Read more ›
publication
Soziale und ökologische Herausforderungen der globalen Textilwirtschaft: Lösungsbeiträge der deutschen Entwicklungszusammenarbeit

Bekleidung für den rasch wachsenden Weltmarkt wird fast ausschließlich in Entwicklungs- und Schwellenländern gefertigt. Die Produktionsbedingungen in diesen Ländern gehen mit erheblichen sozialen und ökologischen Problemen einher. Diese in den Griff zu bekommen, ist eines der wesentlichen Ziele der deutschen Entwicklungszusammenarbeit. Dabei werden Maßnahmen in den Produktionsländern verknüpft mit Anstrengungen, unternehmerische Verantwortung entlang der gesamten Textil-Lieferkette einzufordern und hohe und transparente Standards durch den "Grünen Knopf" zu zertifizieren. Die vorliegende Studie identifiziert die wichtigsten sozialen und ökologischen Herausforderungen in der Textil-Lieferkette. Sie betont drei Hauptproblemfelder: Arbeitsbedingungen in der Konfektion; Umweltprobleme in den vorgeschalteten Nassprozessen; und soziale und ökologischen Probleme in der Baumwollerzeugung. Des Weiteren werden (neue) Handlungsfelder für Deutschlands internationale Zusammenarbeit in vier Bereichen beschrieben: (1) den Konsum nachhaltiger gestalten; (2) unternehmerische Sorgfaltspflicht einfordern; (3) die lokale Wertschöpfung in der Produktion steigern; und (4) Institutionen vor Ort stärken

Read more ›
publication
Green industrial policy: Accelerating structural change towards wealthy green economies

The Chapter discusses the conceptual foundations of green industrial policy. Altenburg and Rodrik explain why looking through the lens of industrial policy provides important insights for a green transformation. They summarize lessons learned from decades of experimentation with, and research on, industrial policy and bring out key principles of smart policymaking that maximize the government’s ability to overcome market failures while keeping the inherent risks of misallocation and political capture to a minimum.
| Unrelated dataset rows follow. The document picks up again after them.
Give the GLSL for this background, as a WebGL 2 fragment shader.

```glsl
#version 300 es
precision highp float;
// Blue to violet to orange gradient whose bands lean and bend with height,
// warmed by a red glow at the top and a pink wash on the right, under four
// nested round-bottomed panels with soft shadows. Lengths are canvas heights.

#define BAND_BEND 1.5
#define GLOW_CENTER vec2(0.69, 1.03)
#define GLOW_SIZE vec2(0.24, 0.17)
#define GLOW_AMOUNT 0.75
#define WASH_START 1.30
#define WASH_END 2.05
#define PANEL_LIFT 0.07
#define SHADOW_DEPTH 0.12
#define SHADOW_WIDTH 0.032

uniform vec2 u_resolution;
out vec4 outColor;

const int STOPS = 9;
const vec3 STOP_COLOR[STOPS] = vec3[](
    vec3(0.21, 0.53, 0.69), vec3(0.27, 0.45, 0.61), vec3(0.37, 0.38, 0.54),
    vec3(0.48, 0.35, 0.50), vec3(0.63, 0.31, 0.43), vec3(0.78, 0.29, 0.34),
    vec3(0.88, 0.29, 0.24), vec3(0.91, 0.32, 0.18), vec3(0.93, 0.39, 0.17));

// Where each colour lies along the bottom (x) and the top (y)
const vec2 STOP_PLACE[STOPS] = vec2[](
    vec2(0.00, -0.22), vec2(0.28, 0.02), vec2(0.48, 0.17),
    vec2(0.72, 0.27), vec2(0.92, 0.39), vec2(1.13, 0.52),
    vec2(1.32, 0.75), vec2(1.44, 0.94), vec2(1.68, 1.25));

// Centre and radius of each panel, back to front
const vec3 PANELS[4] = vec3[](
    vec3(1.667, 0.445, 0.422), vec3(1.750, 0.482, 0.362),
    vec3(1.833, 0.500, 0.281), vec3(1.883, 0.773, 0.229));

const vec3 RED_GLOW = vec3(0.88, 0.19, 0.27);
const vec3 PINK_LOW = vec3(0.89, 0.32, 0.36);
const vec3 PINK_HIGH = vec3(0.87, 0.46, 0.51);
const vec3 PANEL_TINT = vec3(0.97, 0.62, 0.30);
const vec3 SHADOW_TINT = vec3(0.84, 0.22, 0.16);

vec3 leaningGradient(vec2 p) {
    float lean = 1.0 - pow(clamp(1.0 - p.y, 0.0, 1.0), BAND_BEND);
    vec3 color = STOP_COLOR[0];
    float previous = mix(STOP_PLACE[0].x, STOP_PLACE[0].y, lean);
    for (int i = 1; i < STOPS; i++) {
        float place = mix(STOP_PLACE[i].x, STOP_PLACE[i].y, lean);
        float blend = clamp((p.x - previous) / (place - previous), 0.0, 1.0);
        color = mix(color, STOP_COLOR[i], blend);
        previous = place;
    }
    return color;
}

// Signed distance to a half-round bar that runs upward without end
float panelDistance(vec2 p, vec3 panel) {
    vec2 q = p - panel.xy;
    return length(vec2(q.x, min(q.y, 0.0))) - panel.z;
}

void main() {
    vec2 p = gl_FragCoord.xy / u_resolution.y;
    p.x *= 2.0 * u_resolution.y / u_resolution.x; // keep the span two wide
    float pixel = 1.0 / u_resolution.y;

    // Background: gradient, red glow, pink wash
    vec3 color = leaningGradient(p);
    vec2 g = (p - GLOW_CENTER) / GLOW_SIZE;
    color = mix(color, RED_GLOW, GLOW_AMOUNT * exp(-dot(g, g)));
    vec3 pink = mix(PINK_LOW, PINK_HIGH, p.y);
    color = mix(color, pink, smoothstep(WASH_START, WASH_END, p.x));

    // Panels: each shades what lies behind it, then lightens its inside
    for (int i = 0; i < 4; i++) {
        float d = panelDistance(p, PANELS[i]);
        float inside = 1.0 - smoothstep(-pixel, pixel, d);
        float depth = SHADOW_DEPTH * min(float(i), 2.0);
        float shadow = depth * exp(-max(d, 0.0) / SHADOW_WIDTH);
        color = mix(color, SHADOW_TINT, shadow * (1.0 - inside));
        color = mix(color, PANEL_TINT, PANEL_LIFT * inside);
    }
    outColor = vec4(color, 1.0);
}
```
Subsequently, the authors identify six extra challenges of green transformations and explain the ways green industrial policy must go beyond the common practice of industrial policy in a business-as-usual setting.

Read more ›

Stay tuned on the latest news from our research network.